I guess I could be pretty pissed off about what happened to me… But it’s hard to stay mad, when there’s so much beauty in the world. Sometimes I feel like I’m seeing it all at once, and it’s too much–my heart fills up like a balloon that’s about to burst… And then I remember to relax, and stop trying to hold on to it, and then it flows through me like rain, and I can’t feel anything but gratitude for every single moment of my stupid little life. You have no idea what I’m talking about, I’m sure. But don’t worry… You will someday.” – Lester Burnham, American Beauty
I’ve been camping before.
OK.. with schools, supervisors, and teachers and all that but I’ll have you know that I’ve done a camping trip that comprised of 8 hours of canoeing across the Salmon Arm (I might be exaggerating but it was definitely in the 6-8 hour ballpark.)
Anyways, this was the first time I’ve gone camping sans age 25+ chaperones.

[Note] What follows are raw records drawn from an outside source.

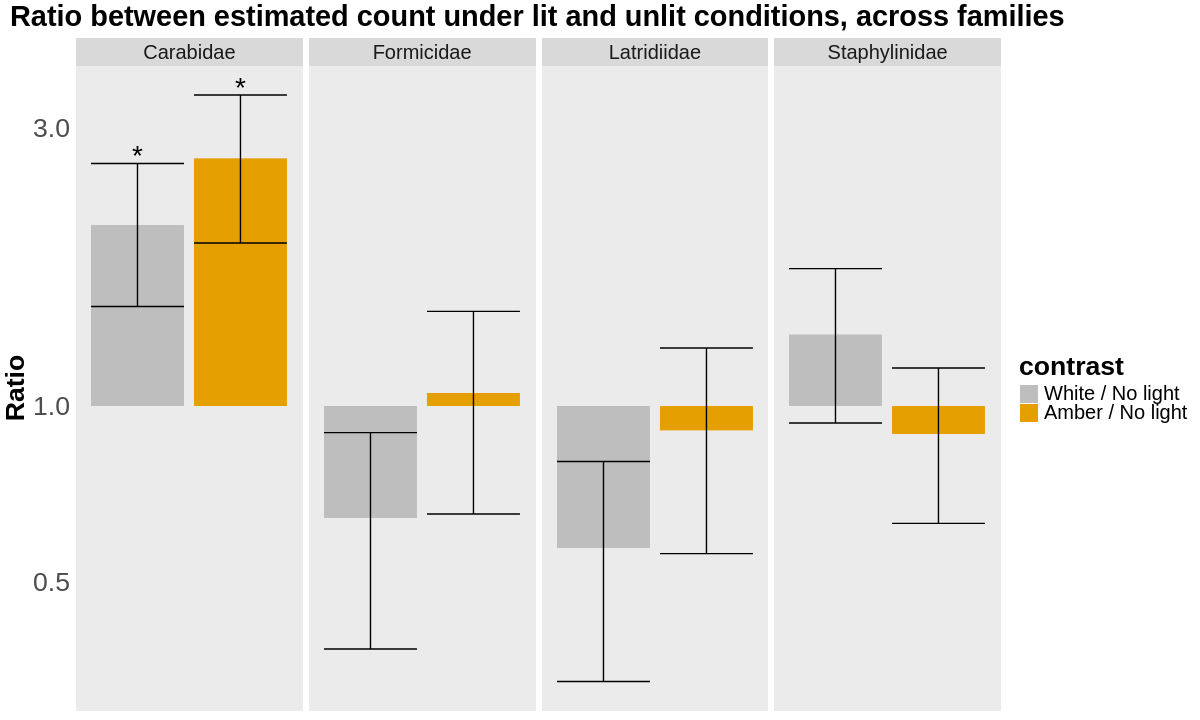
<!DOCTYPE html>
<html lang="en">
<head>
<meta charset="utf-8">
<title>Ratio between estimated count under lit and unlit conditions</title>
<style>
:root {
  --paper: #ffffff;
  --panel: #ebebeb;
  --strip: #d9d9d9;
  --white-light: #bebebe;
  --amber-light: #e69f00;
  --ink: #000000;
  --strip-ink: #1a1a1a;
  --tick-ink: #4d4d4d;
}
* { box-sizing: border-box; margin: 0; }
html, body { width: 1200px; height: 720px; overflow: hidden; background: var(--paper); }
body { font-family: "Liberation Sans", Arial, sans-serif; color: var(--ink); }
.chart {
  width: 1200px; height: 720px;
  display: grid;
  grid-template-columns: 76px 925px 199px;
  grid-template-rows: 38px 673px;
}
.chart-title {
  grid-column: 1 / -1;
  padding-left: 10px;
  font-size: 28.9px; line-height: 32px; font-weight: 700; white-space: nowrap;
}
.axis { position: relative; }
.axis-title {
  position: absolute; left: -35px; top: 335px; width: 100px;
  font-size: 26.6px; line-height: 30px; font-weight: 700; text-align: center;
  transform: rotate(-90deg);
}
.tick {
  position: absolute; right: 6px;
  font-size: 26.6px; line-height: 30px; color: var(--tick-ink);
}
.tick-3 { top: 75px; }
.tick-1 { top: 353px; }
.tick-half { top: 529px; }
.facets { display: grid; grid-template-columns: repeat(4, 1fr); column-gap: 6px; }
.facet { display: flex; flex-direction: column; background: var(--panel); }
.facet h2 {
  height: 28px; background: var(--strip); color: var(--strip-ink);
  font-size: 20px; line-height: 28px; font-weight: 400; text-align: center;
}
.facet svg { display: block; width: 100%; height: 645px; }
.white { fill: var(--white-light); }
.amber { fill: var(--amber-light); }
.error { fill: none; stroke: var(--ink); stroke-width: 1.4; }
.star { font-size: 28px; text-anchor: middle; fill: var(--ink); }
.legend { padding: 313px 0 0 18px; }
.legend h2 { font-size: 26.6px; line-height: 30px; font-weight: 700; margin-bottom: 3px; }
.legend ul { list-style: none; padding: 0; }
.legend li {
  display: flex; align-items: center; gap: 6px; height: 19px; padding-left: 1px;
  font-size: 20px; line-height: 19px; white-space: nowrap;
}
.key { width: 18px; height: 18px; flex: none; }
.key-white { background: var(--white-light); }
.key-amber { background: var(--amber-light); }
</style>
</head>
<body>
<main class="chart">
  <h1 class="chart-title">Ratio between estimated count under lit and unlit conditions, across families</h1>

  <div class="axis">
    <span class="axis-title">Ratio</span>
    <span class="tick tick-3">3.0</span>
    <span class="tick tick-1">1.0</span>
    <span class="tick tick-half">0.5</span>
  </div>

  <div class="facets">
    <section class="facet">
      <h2>Carabidae</h2>
      <svg viewBox="0 0 226.8 645">
        <rect class="white" x="15" y="159" width="93" height="181"/>
        <rect class="amber" x="118" y="92.3" width="93" height="247.7"/>
        <path class="error" d="M15 97.4H108M61.5 97.4V240.5M15 240.5H108"/>
        <path class="error" d="M118 29H211M164.5 29V177M118 177H211"/>
        <text class="star" x="61.5" y="99">*</text>
        <text class="star" x="164.5" y="31">*</text>
      </svg>
    </section>
    <section class="facet">
      <h2>Formicidae</h2>
      <svg viewBox="0 0 226.8 645">
        <rect class="white" x="15" y="340" width="93" height="112"/>
        <rect class="amber" x="118" y="327" width="93" height="13"/>
        <path class="error" d="M15 366.6H108M61.5 366.6V583M15 583H108"/>
        <path class="error" d="M118 245.4H211M164.5 245.4V448M118 448H211"/>
      </svg>
    </section>
    <section class="facet">
      <h2>Latridiidae</h2>
      <svg viewBox="0 0 226.8 645">
        <rect class="white" x="15" y="340" width="93" height="142"/>
        <rect class="amber" x="118" y="340" width="93" height="24.4"/>
        <path class="error" d="M15 395.5H108M61.5 395.5V615.6M15 615.6H108"/>
        <path class="error" d="M118 282H211M164.5 282V487.7M118 487.7H211"/>
      </svg>
    </section>
    <section class="facet">
      <h2>Staphylinidae</h2>
      <svg viewBox="0 0 226.8 645">
        <rect class="white" x="15" y="268.5" width="93" height="71.5"/>
        <rect class="amber" x="118" y="340" width="93" height="28"/>
        <path class="error" d="M15 202.6H108M61.5 202.6V357M15 357H108"/>
        <path class="error" d="M118 302H211M164.5 302V457.4M118 457.4H211"/>
      </svg>
    </section>
  </div>

  <aside class="legend">
    <h2>contrast</h2>
    <ul>
      <li><span class="key key-white"></span>White / No light</li>
      <li><span class="key key-amber"></span>Amber / No light</li>
    </ul>
  </aside>
</main>
</body>
</html>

This time it was just my friends and I, and honestly.. I know next to nothing about camping except for you need a tent and a sleeping bag. And that a cot is a good idea.
Although, I do know that you can use Doritos for kindling (thank you, Tumblr.)

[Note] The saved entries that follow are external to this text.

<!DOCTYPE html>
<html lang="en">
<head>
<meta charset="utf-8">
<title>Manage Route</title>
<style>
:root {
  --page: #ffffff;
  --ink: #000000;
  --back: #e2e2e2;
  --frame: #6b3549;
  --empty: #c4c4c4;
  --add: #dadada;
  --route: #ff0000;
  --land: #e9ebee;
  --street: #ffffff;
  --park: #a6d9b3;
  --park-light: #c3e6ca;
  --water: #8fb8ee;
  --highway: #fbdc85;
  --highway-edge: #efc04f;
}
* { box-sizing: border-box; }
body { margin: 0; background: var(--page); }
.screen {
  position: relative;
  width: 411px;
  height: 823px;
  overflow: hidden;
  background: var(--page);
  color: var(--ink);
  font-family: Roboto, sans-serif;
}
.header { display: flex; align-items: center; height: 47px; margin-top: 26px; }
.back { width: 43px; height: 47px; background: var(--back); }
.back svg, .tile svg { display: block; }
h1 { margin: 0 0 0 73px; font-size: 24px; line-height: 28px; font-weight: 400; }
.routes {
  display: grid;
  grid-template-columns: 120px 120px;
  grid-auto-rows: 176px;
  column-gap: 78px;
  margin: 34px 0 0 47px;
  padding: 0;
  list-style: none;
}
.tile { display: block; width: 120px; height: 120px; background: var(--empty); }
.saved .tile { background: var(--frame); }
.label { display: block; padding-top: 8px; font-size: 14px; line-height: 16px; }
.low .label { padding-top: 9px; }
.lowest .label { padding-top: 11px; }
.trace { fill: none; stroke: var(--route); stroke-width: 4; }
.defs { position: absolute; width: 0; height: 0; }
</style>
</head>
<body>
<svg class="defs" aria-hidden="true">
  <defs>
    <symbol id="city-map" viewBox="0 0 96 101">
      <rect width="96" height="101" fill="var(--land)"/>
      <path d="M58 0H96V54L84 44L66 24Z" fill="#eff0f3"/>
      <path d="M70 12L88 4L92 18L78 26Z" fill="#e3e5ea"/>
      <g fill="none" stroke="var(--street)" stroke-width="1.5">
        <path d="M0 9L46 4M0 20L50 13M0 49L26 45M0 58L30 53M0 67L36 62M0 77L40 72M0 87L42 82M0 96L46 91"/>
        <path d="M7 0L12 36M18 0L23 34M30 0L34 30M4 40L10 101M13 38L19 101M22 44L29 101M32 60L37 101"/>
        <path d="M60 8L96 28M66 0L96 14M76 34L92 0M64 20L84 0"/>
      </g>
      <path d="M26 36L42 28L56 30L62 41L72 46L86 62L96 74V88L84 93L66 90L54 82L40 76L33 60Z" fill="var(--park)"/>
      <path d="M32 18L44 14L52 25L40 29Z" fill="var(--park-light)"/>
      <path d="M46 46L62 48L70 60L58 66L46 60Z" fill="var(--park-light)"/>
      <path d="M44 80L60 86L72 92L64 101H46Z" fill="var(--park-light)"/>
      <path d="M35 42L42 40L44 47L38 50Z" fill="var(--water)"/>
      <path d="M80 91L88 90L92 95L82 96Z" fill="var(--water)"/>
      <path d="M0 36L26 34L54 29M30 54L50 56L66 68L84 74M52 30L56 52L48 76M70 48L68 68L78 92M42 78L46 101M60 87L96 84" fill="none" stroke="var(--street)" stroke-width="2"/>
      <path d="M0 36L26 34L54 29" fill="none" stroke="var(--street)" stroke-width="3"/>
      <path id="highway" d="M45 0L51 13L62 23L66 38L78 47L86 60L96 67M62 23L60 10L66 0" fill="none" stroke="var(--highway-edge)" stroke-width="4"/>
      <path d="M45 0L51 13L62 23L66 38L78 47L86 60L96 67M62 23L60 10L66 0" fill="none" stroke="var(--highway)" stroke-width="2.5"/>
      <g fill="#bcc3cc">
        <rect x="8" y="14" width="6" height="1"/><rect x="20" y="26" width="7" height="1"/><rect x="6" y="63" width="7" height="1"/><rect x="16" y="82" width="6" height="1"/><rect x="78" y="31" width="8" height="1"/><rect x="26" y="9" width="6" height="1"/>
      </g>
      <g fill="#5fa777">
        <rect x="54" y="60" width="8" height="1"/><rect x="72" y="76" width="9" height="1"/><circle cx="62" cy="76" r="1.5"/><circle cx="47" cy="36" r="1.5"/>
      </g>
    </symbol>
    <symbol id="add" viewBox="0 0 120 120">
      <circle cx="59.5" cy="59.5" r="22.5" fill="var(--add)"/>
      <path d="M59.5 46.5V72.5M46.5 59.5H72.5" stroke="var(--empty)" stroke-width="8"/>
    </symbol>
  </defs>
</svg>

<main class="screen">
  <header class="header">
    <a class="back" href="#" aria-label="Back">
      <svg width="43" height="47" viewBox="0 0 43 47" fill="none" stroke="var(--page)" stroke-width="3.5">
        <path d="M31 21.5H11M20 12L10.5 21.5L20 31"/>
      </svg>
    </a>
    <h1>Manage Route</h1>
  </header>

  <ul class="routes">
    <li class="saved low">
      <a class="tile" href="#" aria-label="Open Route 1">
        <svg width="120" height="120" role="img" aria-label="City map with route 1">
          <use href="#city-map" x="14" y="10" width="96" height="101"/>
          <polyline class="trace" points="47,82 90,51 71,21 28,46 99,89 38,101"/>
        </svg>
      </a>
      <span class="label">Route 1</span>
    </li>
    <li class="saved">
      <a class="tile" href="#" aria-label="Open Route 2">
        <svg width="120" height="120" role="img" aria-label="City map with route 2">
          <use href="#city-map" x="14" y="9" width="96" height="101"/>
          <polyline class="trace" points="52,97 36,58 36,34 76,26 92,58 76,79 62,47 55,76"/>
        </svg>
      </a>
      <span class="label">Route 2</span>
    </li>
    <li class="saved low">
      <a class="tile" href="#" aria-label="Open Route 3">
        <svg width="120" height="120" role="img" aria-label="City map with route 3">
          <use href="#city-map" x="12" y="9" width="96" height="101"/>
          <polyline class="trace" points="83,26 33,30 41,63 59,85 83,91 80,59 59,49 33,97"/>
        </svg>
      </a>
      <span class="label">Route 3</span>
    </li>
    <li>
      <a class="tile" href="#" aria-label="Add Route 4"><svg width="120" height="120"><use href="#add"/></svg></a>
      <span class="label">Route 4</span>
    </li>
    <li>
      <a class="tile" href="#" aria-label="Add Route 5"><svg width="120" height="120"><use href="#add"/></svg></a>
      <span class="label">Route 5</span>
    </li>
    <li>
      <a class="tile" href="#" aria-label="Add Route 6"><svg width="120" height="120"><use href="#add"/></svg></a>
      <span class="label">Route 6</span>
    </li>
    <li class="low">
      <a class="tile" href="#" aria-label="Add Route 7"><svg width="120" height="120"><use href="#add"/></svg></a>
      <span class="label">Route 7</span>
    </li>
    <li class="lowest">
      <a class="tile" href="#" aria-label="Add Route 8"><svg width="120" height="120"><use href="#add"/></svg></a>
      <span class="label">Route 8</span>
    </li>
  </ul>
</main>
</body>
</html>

The second night, we were rained out. This mass of angry James and the Giant Peach-esque grey clouds hovering above our campsite spurred our suspense to level 100. Uh, who knew it could rain so hard for one hour? Everything was in complete mayhem for that one hour–we tarped our tent, Nicolle and I had to pack everything in our tent, load the camping gear in to the pickup, tarp everything in the pickup once the tent was taken down, etc–honestly felt like the apocalypse was upon us (which, judging by how poorly we reacted to the sudden torrential downpour, we would never survive.)
So here are some things I learned that weekend:
- bring two tarps–even if the first one is the size of a high school gymnasium
- you need two tarps–one for under and over the tent–because if it rains, water pools under the tent (so logical and smart, and why the fuck didn’t we bring two tarps?)
- Ellen Degeneres has saved us all (please refer to an Apple App Store and search “Heads Up”)
- tents aren’t waterproof
- citronella is holy
- three packs of bacon is not overdoing anything by any means
- floaties are integral
- the geese at Cultus Lake are most likely on a high-fibre diet
- fire ash does not take away from the wonderment that is s’mores
- you will need ice
- Doritos can be used as kindling…
- don’t steal anyone’s campsite parking because they will tell on you
- one word: gazebo
- don’t anger the park ranger because he takes his job very seriously
- red and white checkered table cloths would have been everything
- communal naptime should always be on the agenda
- don’t panic in times of panic
- In Hawaii, Jason and I laughed at how dangerous it is to ride in the back of a pickup truck. Especially since we were driving behind this especially melancholy-looking couple on a highway (they weren’t looking too happy as it had started to rain). But I realized how fun it might be to just lie there (on a sunny day), and watch the clouds pass by. It’s like lying in a field and staring at the sky, except now you’re the one who’s moving.
Sleep, kisses from our pets, faith in humanity, time away from our phones, shower/car/drunk singing, cake, Spanish phrases, blueberries, squats, babies that aren’t yours, colours, fancy tea, cutoff denim shorts, good mornings, bike rides, Al Green’s Love and Happiness, justice, croissants (and less donuts), happy dances, people who smell nice, sandwiches, stupid jokes, puppies, breakfast with people you love, Mariah Carey, popsicles, safe drivers, songs everyone knows the words to, cheese [on everything], telling people how you feel, jumpsuits, nice bums, girls with nice bums in yoga pants, feel good sitcoms (Gilmore Girls, OTH Seasons 1-3, The O.C… y’all know that shit was the bomb), comfortable high heeled shoes, love for your mom!, sexy people,
and drop top cruising.
Life is too short to spend hoping that the perfectly arched eyebrow or the hottest new lip shade will mask an ugly heart.